= Beginning of Section =

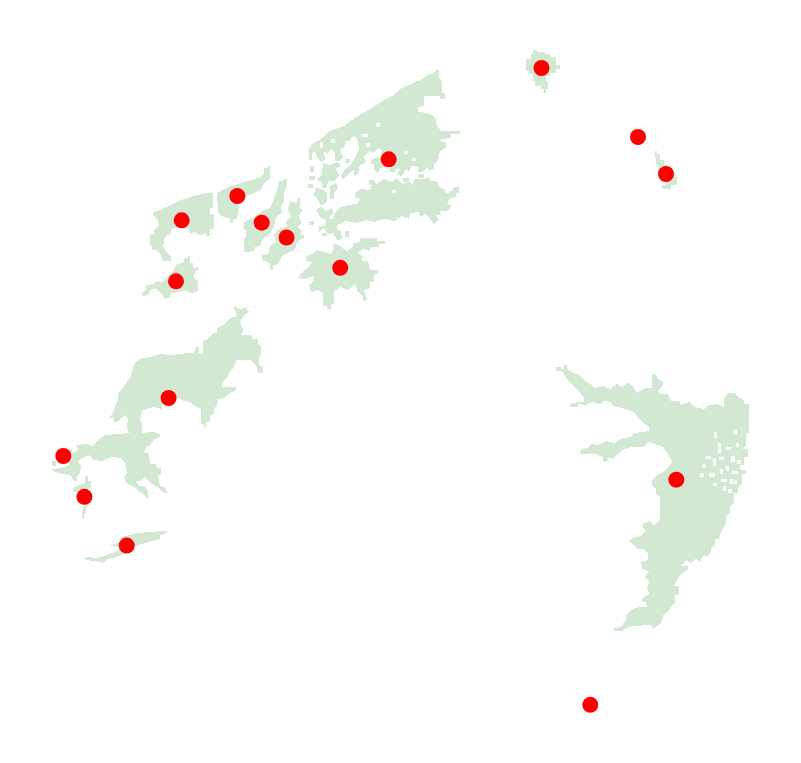
<!DOCTYPE html>
<html lang="en">
<head>
<meta charset="utf-8">
<title>Site map</title>
<style>
:root { --paper: #ffffff; --land: #d3e8d3; --site: #ff0000; }
html, body { margin: 0; background: var(--paper); overflow: hidden; }
.map { display: block; width: 801px; height: 763px; }
.land { fill: var(--land); shape-rendering: crispEdges; }
.gaps { fill: var(--paper); shape-rendering: crispEdges; }
.sites { fill: var(--site); }
</style>
</head>
<body>
<svg class="map" viewBox="0 0 801 763" role="img" aria-label="Map of green regions with red site markers">
  <defs><circle id="site" r="8"/></defs>

  <g class="land">
    <path id="north-islet" d="M533 50H537V52H545V54H550V57H556V65H560V69H556V73H550V76H546V81H548V89H546V93H544V89H541V86H535V81H533V74H529V71H526V59H531V54H533Z"/>
    <path id="east-islet" d="M655 151H657V154H660V160H664V165H667V170H671V177H677V185H671V189H662V185H666V178H661V172H658V164H656Z"/>

    <path id="north-mainland" d="M311 145L322 138L330 131L344 126L356 117L370 109L384 100L392 96L402 88L413 83L422 79L429 74L433 74L436 70H439V79L442 82V93H445V99H440V96H424V106L418 107V112L427 113L435 117L437 125L441 131H460V134H451V138L441 139V142H446V148L440 151L438 161L434 164V169L428 170V166L422 172H418V167L411 166L410 171L405 170L402 176L397 175L400 169H396L394 173L389 171L390 166L380 168L378 173L374 170V164H370L372 159L380 157L382 150L378 148L374 153L370 151L364 156L366 162L360 165L358 174L354 176V170L349 173L343 180L341 176L346 168L350 166L356 156L359 149L357 138L353 136L350 141H346L345 147L340 150L343 157L339 161H335V152L331 149L328 153L324 152L325 160L321 162L317 157L315 151L312 153V160H309V148H311Z"/>
    <path id="north-plain" d="M355 193L361 189L370 190L372 185H369V180H374L376 184L384 179L392 182L396 178L402 184L409 182L413 186L414 179H425L428 176L431 181H437L439 187L445 190L446 194L453 190L454 187H459V193H456V197L450 198L447 205H452L448 211H440L441 215H436L439 220L434 224L430 219L426 214L420 217L419 212L411 213L409 219L402 216L395 221L384 219L374 222L366 220L357 223L345 221L335 227L328 224V219H333L335 212L341 207L347 205L357 204L360 199L355 197Z"/>
    <g id="strait-islands">
      <path d="M323 163L330 165L337 162L341 166L336 169L339 175L335 181H329L326 188H322V182L317 180L322 174Z"/>
      <path d="M310 166H314V172H310ZM309 176H315V180H309ZM308 184H313V188H308ZM345 159H350V163H345ZM403 178H409V182H403ZM418 174H424V178H418Z"/>
      <path d="M315 188L322 189L327 193V202L321 206L318 200L314 196ZM330 186L336 183L338 188L334 193V199H330Z"/>
      <path d="M316 210L321 207L326 211L332 208L334 213L329 217L332 223H337V229L341 231L342 239L337 240L333 233L328 234L324 228L319 232V226H325L326 220L320 217Z"/>
      <path d="M309 221H314V225H309ZM322 233H327V236H322ZM345 231H349V237H345Z"/>
    </g>
    <path id="central-bay" d="M334 244L340 246L347 251L353 247V243L360 242V238H377V241H385V244H379V247H371L369 251L363 249L357 253L363 256L362 261H368L370 270H378V273L374 275V282H370V288L364 290L367 300L363 301V297L358 292L355 284L348 290L341 287L334 291V304H331V309H327V306H323V293L317 290L311 292L309 285L314 281V276L304 279L298 278L302 272L309 267L312 262L306 261V256L313 254L316 250L324 252L332 254Z"/>

    <path id="west-cape" d="M153 212L162 209L171 205L181 200L193 196L207 193L213 193V208H210V214H214V229H210V236H206V233L200 235L194 232L190 234L189 229L179 227L171 229V233L165 237L163 246L167 253L171 256V261H163L161 255L157 250H152V246H150V234H154V230L159 226L157 218L153 216Z"/>
    <path id="west-ridge" d="M217 193L226 188L237 184L248 181L258 178L264 174V168H268V166H270V179L264 183L261 190L254 193L247 196L244 201L238 204L239 209L237 219H233V223H230V219L221 216L218 211Z"/>
    <path id="narrow-west" d="M244 222L252 218L262 211L270 208L274 199L277 190L279 181H283V179H287V186L284 193V201L281 207L282 213L276 217L274 226L270 234L262 239L261 245L255 247V250L249 252H244V238H246V230H244Z"/>
    <path id="narrow-east" d="M290 201L297 203V198H300V209H303L299 216L302 223L297 227L301 231V235H304V238L297 242L295 250L288 253L282 256L278 264L273 266V270H270V263L262 260V255L268 254L270 246L276 242L274 235L278 229L287 226L286 221L291 217L288 209Z"/>
    <path id="small-bay" d="M142 293L146 290V285L153 284L158 281L162 283L168 276L173 272L176 265L184 262V258H188V256H190V263H193V268L198 267V271H195L194 277L198 282V291L192 293L184 290L179 292L171 293L170 297L164 299V296L160 293L156 288L150 290L149 295L143 296Z"/>

    <path id="south-west" d="M234 306L240 309L246 307L249 312L244 315L240 322L243 329L242 335H251L253 339H258V344L261 346V354L259 356V365L263 367V373H259L256 366L250 360H236L234 367L230 371L228 377L222 382V387H236V391L229 393L224 398L218 399L217 405L214 408V414L210 416V421L206 423L204 430V424H201V409L195 406L190 402L184 401L178 398L168 403L162 404V409L154 407L146 409L141 412V418H139L142 424V433L153 432L160 434V437L154 439L150 446H147L144 452L149 454L150 464H156L157 468H161V475H158L160 486L166 488L167 494L162 492L157 487L149 482L144 477L141 481H136L139 486H145L148 491V500L144 494L138 491L134 487L126 483L124 478L127 472L125 462L120 458L112 457L103 461L93 460L90 455L83 458L78 461L81 466L80 473L77 476V481H74L70 475L62 474L52 471V469L61 468L69 465V459L72 453L78 450L76 445L86 444L93 446L98 440L105 435L129 433L127 427L128 418L124 415L119 421L114 422L113 417L108 419L113 413L115 406L118 400V394L122 389L127 382L131 376L134 364L139 359L151 357L159 354L173 355L188 353H194L196 347H199V354H203V341L208 339L213 333H217V328L223 325L229 319L236 316V311H234Z"/>
    <path id="west-tip" d="M52 461H56V466H52ZM64 450H72V454H64Z"/>
    <path id="west-spit" d="M85 476H88V481H91V488L84 491L89 495V505L86 507V514H84V519H82V512L84 506L80 500L82 491L73 492V488L79 485L85 483Z"/>
    <path id="south-sliver" d="M108 546L118 543L122 537L134 534L147 532L167 531V533L160 535V539L153 541L142 544L132 547L128 552L117 557L107 559L104 563L94 561L85 560V557L98 558L106 555L117 551L121 547Z"/>

    <path id="east-mainland" d="M556 367H561V369H564V365H567V369L573 373L579 375L584 380L590 384L595 388L603 386L610 389L617 384L622 387L626 383L631 384L637 393L645 388H652V374H655L660 381H663V386L658 390L661 394H668L671 401H679L681 405L689 402L694 407L704 409L709 405L718 404L724 407V397L728 393H735L738 397L744 400V404H749V433H746V445L742 449H748V457H744V465H740V470H746V474H742V483L738 488V493H734V502L730 506V512L726 516V524L722 530L719 539H715V545L711 548V553L707 556L703 556L700 562L696 559L691 563L686 560L681 566H688V570L681 574L677 580L674 586H679V595H675V603L671 606L668 612L663 615L662 621L657 626L653 629L651 625L633 626L626 628L622 631H614V628L621 627L626 620V615L632 609L640 607H647L646 602H642V598L649 594L647 587L649 582L645 577L649 571L643 570L640 562L648 560V553L643 549L637 549L629 541L633 538L640 536L645 531L642 524L649 521L654 525L660 519V498L656 493V488L652 487V480L659 474L666 470L672 462L668 454L663 447L657 445L648 442L643 447L632 447L622 450L617 455L613 458H606L609 461L603 462V457L596 454L588 454H580V450L587 448L592 444L598 445L606 441L614 443L621 439L630 437L635 433L649 431V427L640 420L634 412L622 408L613 406L611 402L604 401L600 404L592 402L586 405L578 404V407H570V404L578 402H584V398L578 390L571 384L566 378L562 371H556Z"/>
  </g>

  <g class="gaps">
    <path id="north-inlets" d="M331 139H335V143H331ZM376 123H380V127H376ZM362 134H368V137H362ZM366 143H370V147H366ZM320 142H323V148H320ZM404 151H408V154H404ZM412 158H416V161H412ZM392 190H396V193H392Z"/>
    <path id="east-lagoons" d="M714 432H717V438H714ZM734 430H737V434H734ZM718 443H721V453H718ZM726 447H731V450H726ZM736 443H739V447H736ZM706 456H711V459H706ZM702 464H706V468H702ZM713 458H716V466H713ZM719 457H724V460H719ZM731 456H735V462H731ZM737 460H741V464H737ZM700 473H704V477H700ZM709 473H715V477H709ZM720 469H723V474H720ZM726 466H729V471H726ZM732 471H738V474H732ZM721 479H727V482H721ZM730 479H733V484H730ZM713 483H717V486H713ZM723 486H726V491H723ZM734 480H737V484H734ZM728 489H732V493H728Z"/>
  </g>

  <g class="sites">
    <use href="#site" x="541.5" y="68"/>
    <use href="#site" x="638" y="137"/>
    <use href="#site" x="666" y="174"/>
    <use href="#site" x="388.7" y="159.3"/>
    <use href="#site" x="237.3" y="196"/>
    <use href="#site" x="181.7" y="220.3"/>
    <use href="#site" x="261.7" y="222.7"/>
    <use href="#site" x="286.5" y="237.5"/>
    <use href="#site" x="340.2" y="267.8"/>
    <use href="#site" x="176" y="281.3"/>
    <use href="#site" x="168.6" y="398"/>
    <use href="#site" x="63.3" y="456"/>
    <use href="#site" x="84.4" y="496.8"/>
    <use href="#site" x="126.7" y="545.6"/>
    <use href="#site" x="676.3" y="479.7"/>
    <use href="#site" x="590.3" y="704.8"/>
  </g>
</svg>
</body>
</html>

= End of Section =

* **Work order**
Filter the data, keeping only the lines that contain "narrow".

* **Exercise answer**
    <path id="narrow-west" d="M244 222L252 218L262 211L270 208L274 199L277 190L279 181H283V179H287V186L284 193V201L281 207L282 213L276 217L274 226L270 234L262 239L261 245L255 247V250L249 252H244V238H246V230H244Z"/>
    <path id="narrow-east" d="M290 201L297 203V198H300V209H303L299 216L302 223L297 227L301 231V235H304V238L297 242L295 250L288 253L282 256L278 264L273 266V270H270V263L262 260V255L268 254L270 246L276 242L274 235L278 229L287 226L286 221L291 217L288 209Z"/>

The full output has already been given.